- **Work to complete**: Word for word, repeat the data; no picture should appear in the result.

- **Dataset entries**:
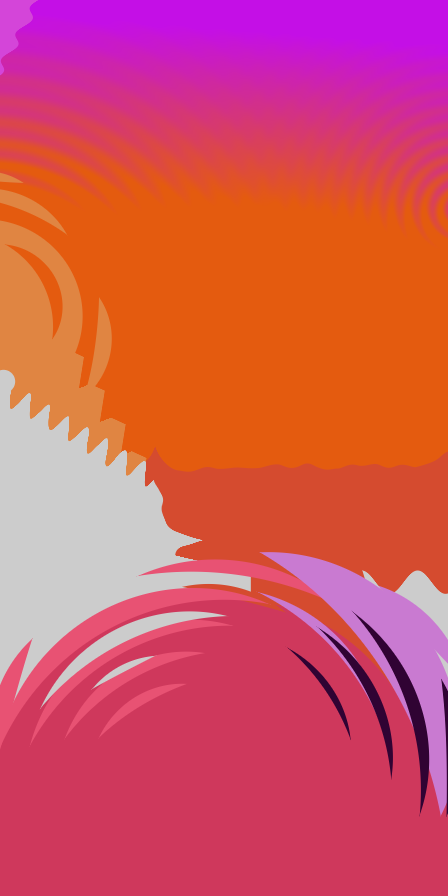
This background is drawn by a WebGL 1 fragment shader. Its source:

```glsl
precision highp float;
// Abstract rippled paint: a violet to orange sky over grey, crimson and curling lilac strokes.
uniform vec2 u_resolution;

const vec3 ORANGE = vec3(0.895, 0.355, 0.06);
const vec3 VIOLET = vec3(0.77, 0.06, 0.90);
const vec3 RUST = vec3(0.835, 0.295, 0.185);
const vec3 APRICOT = vec3(0.88, 0.52, 0.26);
const vec3 GREY = vec3(0.80);
const vec3 CRIMSON = vec3(0.81, 0.22, 0.36);
const vec3 PINK = vec3(0.91, 0.32, 0.45);
const vec3 LILAC = vec3(0.79, 0.48, 0.82);
const vec3 PLUM = vec3(0.19, 0.01, 0.20);

vec2 gradient(vec2 cell) {
  float a = 6.2832 * fract(sin(dot(cell, vec2(127.1, 311.7))) * 437.58);
  return vec2(cos(a), sin(a));
}

float noise(vec2 p) {
  vec2 i = floor(p), f = fract(p), u = f * f * (3.0 - 2.0 * f);
  vec2 e = vec2(1.0, 0.0);
  float low = mix(dot(gradient(i), f), dot(gradient(i + e), f - e), u.x);
  float high = mix(dot(gradient(i + e.yx), f - e.yx), dot(gradient(i + 1.0), f - 1.0), u.x);
  return mix(low, high, u.y);
}

// Smooth coverage of a signed distance, one screen pixel wide
float fill(float d) {
  return clamp(0.5 - d * u_resolution.x / 384.0, 0.0, 1.0);
}

// Tapered spiral stroke; polar = (clockwise angle from up, radius)
float stroke(vec2 polar, vec2 angles, vec2 radii, float width) {
  float t = (polar.x - angles.x) / (angles.y - angles.x);
  return fill(abs(polar.y - mix(radii.x, radii.y, t)) - width * 4.0 * t * (1.0 - t));
}

vec2 toPolar(vec2 q) {
  return vec2(atan(q.x, -q.y), length(q));
}

void main() {
  // Design grid: 384 wide, 768 high, y pointing down
  vec2 p = gl_FragCoord.xy / u_resolution * vec2(384.0, 768.0);
  p.y = 768.0 - p.y;
  float x = p.x, y = p.y;
  vec2 swirl = toPolar(p - vec2(-10.0, 275.0));
  vec2 bowl = toPolar(p - vec2(190.0, 690.0));
  float eddy = length(p - vec2(395.0, 180.0));
  float rough = noise(p / 14.0);

  // Sky gradient bent by two ripple fields
  float bend = 22.0 * sin(swirl.y * 0.34) * exp(-abs(swirl.y - 135.0) / 60.0);
  bend += (36.0 * sin(eddy * 0.45) - 24.0) * exp(-eddy / 55.0);
  float warmth = clamp((y + bend - 12.0 - 0.07 * x) / 146.0, 0.0, 1.0);
  vec3 color = mix(VIOLET, ORANGE, warmth);
  float corner = x - 33.0 + 0.55 * y + 4.0 * sin(y * 0.28);
  color = mix(color, vec3(0.83, 0.27, 0.85), fill(corner));

  // Rust band
  float rustTop = 401.0 + 7.0 * noise(vec2(x / 17.0, 2.5)) - 12.0 * smoothstep(355.0, 384.0, x);
  rustTop -= 20.0 * exp(-abs(x - 133.0) / 7.0);
  color = mix(color, RUST, fill(rustTop - y));

  // Apricot swirl with jagged lower fingers
  float teeth = abs(fract((y + 0.4 * x) / 36.0) - 0.3) * 30.0;
  float flank = max(x - 48.0 - 0.62 * (y - 290.0) - 14.0 + teeth, 285.0 - y);
  flank = max(flank, y - 408.0);
  color = mix(color, APRICOT, fill(min(flank, swirl.y - 87.0 + 4.0 * swirl.x)));
  color = mix(color, APRICOT, stroke(swirl, vec2(-0.3, 0.74), vec2(112.0, 100.0), 6.0));
  color = mix(color, APRICOT, stroke(swirl, vec2(-0.2, 0.25), vec2(126.0, 122.0), 4.0));
  color = mix(color, APRICOT, stroke(swirl, vec2(1.36, 2.25), vec2(97.0, 105.0), 7.0));
  color = mix(color, ORANGE, stroke(swirl, vec2(0.22, 1.85), vec2(67.0, 57.0), 6.0));

  // Grey ground on the left, with a spur into the rust
  float slope = 334.0 + 0.58 * x - y + 11.0 * sin(x * 0.3 + y * 0.14) + 5.0 * rough;
  float coast = x - 132.0 - 0.2 * (y - 400.0) - 5.0 * rough;
  coast -= 32.0 * exp(-abs(y - 463.0) / 5.0) + 5.0 * max(y - 476.0, 0.0);
  float ground = max(max(slope, coast), x - 215.0);
  ground = min(ground, length(p - vec2(3.0, 327.0)) - 10.0);
  color = mix(color, GREY, fill(ground));

  // Grey shore on the right
  float shore = 499.0 - 10.0 * cos((x - 310.0) * 0.131) - y;
  color = mix(color, GREY, fill(max(shore, 310.0 - x + 0.3 * (y - 487.0))));
  color = mix(color, LILAC, stroke(bowl, vec2(0.62, 1.1), vec2(231.0, 234.0), 8.0));

  // Crimson bowl
  float rim = bowl.y - 178.0 + 18.0 * min(bowl.x, 0.0);
  color = mix(color, CRIMSON, fill(min(rim, 650.0 - y)));
  color = mix(color, RUST, stroke(bowl, vec2(-0.18, 0.32), vec2(190.0, 174.0), 5.0));

  // Pink strokes and grey slits along the left rim
  for (int i = 0; i < 4; i++) {
    float k = float(i);
    vec2 span = vec2(-1.07 - 0.1 * k, -0.28 + 0.17 * k);
    vec2 radii = vec2(120.0 + 26.0 * k, 108.0 + 23.0 * k);
    color = mix(color, PINK, stroke(bowl, span, radii, 4.5 + 1.3 * k));
  }
  for (int i = 0; i < 2; i++) {
    float k = float(i);
    vec2 span = vec2(-0.84 - 0.24 * k, -0.42 + 0.45 * k);
    vec2 radii = vec2(149.0 + 27.0 * k, 140.0 + 22.0 * k);
    color = mix(color, GREY, stroke(bowl, span, radii, 3.0 + 3.5 * k));
  }
  color = mix(color, PINK, stroke(bowl, vec2(-1.4, -0.85), vec2(197.0, 216.0), 8.0));
  color = mix(color, PINK, stroke(bowl, vec2(-0.35, 0.52), vec2(209.0, 198.0), 6.0));

  // Lilac sweep and plum blades on the right rim
  color = mix(color, LILAC, stroke(bowl, vec2(0.15, 1.62), vec2(219.0, 188.0), 24.0));
  color = mix(color, LILAC, stroke(bowl, vec2(0.17, 1.1), vec2(185.0, 153.0), 5.0));
  for (int i = 0; i < 4; i++) {
    float k = float(i);
    vec2 span = vec2(0.4 + 0.1 * k + 0.35 * step(2.5, k), min(1.1 + 0.32 * k, 1.62));
    vec2 radii = vec2(146.0 + 27.0 * k - 10.0 * step(2.5, k), 124.0 + 23.0 * k);
    color = mix(color, PLUM, stroke(bowl, span, radii, 3.0 + 1.3 * k));
  }
  gl_FragColor = vec4(color, 1.0);
}
```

- **Reply**:
This background is drawn by a WebGL 1 fragment shader. Its source:

```glsl
precision highp float;
// Abstract rippled paint: a violet to orange sky over grey, crimson and curling lilac strokes.
uniform vec2 u_resolution;

const vec3 ORANGE = vec3(0.895, 0.355, 0.06);
const vec3 VIOLET = vec3(0.77, 0.06, 0.90);
const vec3 RUST = vec3(0.835, 0.295, 0.185);
const vec3 APRICOT = vec3(0.88, 0.52, 0.26);
const vec3 GREY = vec3(0.80);
const vec3 CRIMSON = vec3(0.81, 0.22, 0.36);
const vec3 PINK = vec3(0.91, 0.32, 0.45);
const vec3 LILAC = vec3(0.79, 0.48, 0.82);
const vec3 PLUM = vec3(0.19, 0.01, 0.20);

vec2 gradient(vec2 cell) {
  float a = 6.2832 * fract(sin(dot(cell, vec2(127.1, 311.7))) * 437.58);
  return vec2(cos(a), sin(a));
}

float noise(vec2 p) {
  vec2 i = floor(p), f = fract(p), u = f * f * (3.0 - 2.0 * f);
  vec2 e = vec2(1.0, 0.0);
  float low = mix(dot(gradient(i), f), dot(gradient(i + e), f - e), u.x);
  float high = mix(dot(gradient(i + e.yx), f - e.yx), dot(gradient(i + 1.0), f - 1.0), u.x);
  return mix(low, high, u.y);
}

// Smooth coverage of a signed distance, one screen pixel wide
float fill(float d) {
  return clamp(0.5 - d * u_resolution.x / 384.0, 0.0, 1.0);
}

// Tapered spiral stroke; polar = (clockwise angle from up, radius)
float stroke(vec2 polar, vec2 angles, vec2 radii, float width) {
  float t = (polar.x - angles.x) / (angles.y - angles.x);
  return fill(abs(polar.y - mix(radii.x, radii.y, t)) - width * 4.0 * t * (1.0 - t));
}

vec2 toPolar(vec2 q) {
  return vec2(atan(q.x, -q.y), length(q));
}

void main() {
  // Design grid: 384 wide, 768 high, y pointing down
  vec2 p = gl_FragCoord.xy / u_resolution * vec2(384.0, 768.0);
  p.y = 768.0 - p.y;
  float x = p.x, y = p.y;
  vec2 swirl = toPolar(p - vec2(-10.0, 275.0));
  vec2 bowl = toPolar(p - vec2(190.0, 690.0));
  float eddy = length(p - vec2(395.0, 180.0));
  float rough = noise(p / 14.0);

  // Sky gradient bent by two ripple fields
  float bend = 22.0 * sin(swirl.y * 0.34) * exp(-abs(swirl.y - 135.0) / 60.0);
  bend += (36.0 * sin(eddy * 0.45) - 24.0) * exp(-eddy / 55.0);
  float warmth = clamp((y + bend - 12.0 - 0.07 * x) / 146.0, 0.0, 1.0);
  vec3 color = mix(VIOLET, ORANGE, warmth);
  float corner = x - 33.0 + 0.55 * y + 4.0 * sin(y * 0.28);
  color = mix(color, vec3(0.83, 0.27, 0.85), fill(corner));

  // Rust band
  float rustTop = 401.0 + 7.0 * noise(vec2(x / 17.0, 2.5)) - 12.0 * smoothstep(355.0, 384.0, x);
  rustTop -= 20.0 * exp(-abs(x - 133.0) / 7.0);
  color = mix(color, RUST, fill(rustTop - y));

  // Apricot swirl with jagged lower fingers
  float teeth = abs(fract((y + 0.4 * x) / 36.0) - 0.3) * 30.0;
  float flank = max(x - 48.0 - 0.62 * (y - 290.0) - 14.0 + teeth, 285.0 - y);
  flank = max(flank, y - 408.0);
  color = mix(color, APRICOT, fill(min(flank, swirl.y - 87.0 + 4.0 * swirl.x)));
  color = mix(color, APRICOT, stroke(swirl, vec2(-0.3, 0.74), vec2(112.0, 100.0), 6.0));
  color = mix(color, APRICOT, stroke(swirl, vec2(-0.2, 0.25), vec2(126.0, 122.0), 4.0));
  color = mix(color, APRICOT, stroke(swirl, vec2(1.36, 2.25), vec2(97.0, 105.0), 7.0));
  color = mix(color, ORANGE, stroke(swirl, vec2(0.22, 1.85), vec2(67.0, 57.0), 6.0));

  // Grey ground on the left, with a spur into the rust
  float slope = 334.0 + 0.58 * x - y + 11.0 * sin(x * 0.3 + y * 0.14) + 5.0 * rough;
  float coast = x - 132.0 - 0.2 * (y - 400.0) - 5.0 * rough;
  coast -= 32.0 * exp(-abs(y - 463.0) / 5.0) + 5.0 * max(y - 476.0, 0.0);
  float ground = max(max(slope, coast), x - 215.0);
  ground = min(ground, length(p - vec2(3.0, 327.0)) - 10.0);
  color = mix(color, GREY, fill(ground));

  // Grey shore on the right
  float shore = 499.0 - 10.0 * cos((x - 310.0) * 0.131) - y;
  color = mix(color, GREY, fill(max(shore, 310.0 - x + 0.3 * (y - 487.0))));
  color = mix(color, LILAC, stroke(bowl, vec2(0.62, 1.1), vec2(231.0, 234.0), 8.0));

  // Crimson bowl
  float rim = bowl.y - 178.0 + 18.0 * min(bowl.x, 0.0);
  color = mix(color, CRIMSON, fill(min(rim, 650.0 - y)));
  color = mix(color, RUST, stroke(bowl, vec2(-0.18, 0.32), vec2(190.0, 174.0), 5.0));

  // Pink strokes and grey slits along the left rim
  for (int i = 0; i < 4; i++) {
    float k = float(i);
    vec2 span = vec2(-1.07 - 0.1 * k, -0.28 + 0.17 * k);
    vec2 radii = vec2(120.0 + 26.0 * k, 108.0 + 23.0 * k);
    color = mix(color, PINK, stroke(bowl, span, radii, 4.5 + 1.3 * k));
  }
  for (int i = 0; i < 2; i++) {
    float k = float(i);
    vec2 span = vec2(-0.84 - 0.24 * k, -0.42 + 0.45 * k);
    vec2 radii = vec2(149.0 + 27.0 * k, 140.0 + 22.0 * k);
    color = mix(color, GREY, stroke(bowl, span, radii, 3.0 + 3.5 * k));
  }
  color = mix(color, PINK, stroke(bowl, vec2(-1.4, -0.85), vec2(197.0, 216.0), 8.0));
  color = mix(color, PINK, stroke(bowl, vec2(-0.35, 0.52), vec2(209.0, 198.0), 6.0));

  // Lilac sweep and plum blades on the right rim
  color = mix(color, LILAC, stroke(bowl, vec2(0.15, 1.62), vec2(219.0, 188.0), 24.0));
  color = mix(color, LILAC, stroke(bowl, vec2(0.17, 1.1), vec2(185.0, 153.0), 5.0));
  for (int i = 0; i < 4; i++) {
    float k = float(i);
    vec2 span = vec2(0.4 + 0.1 * k + 0.35 * step(2.5, k), min(1.1 + 0.32 * k, 1.62));
    vec2 radii = vec2(146.0 + 27.0 * k - 10.0 * step(2.5, k), 124.0 + 23.0 * k);
    color = mix(color, PLUM, stroke(bowl, span, radii, 3.0 + 1.3 * k));
  }
  gl_FragColor = vec4(color, 1.0);
}
```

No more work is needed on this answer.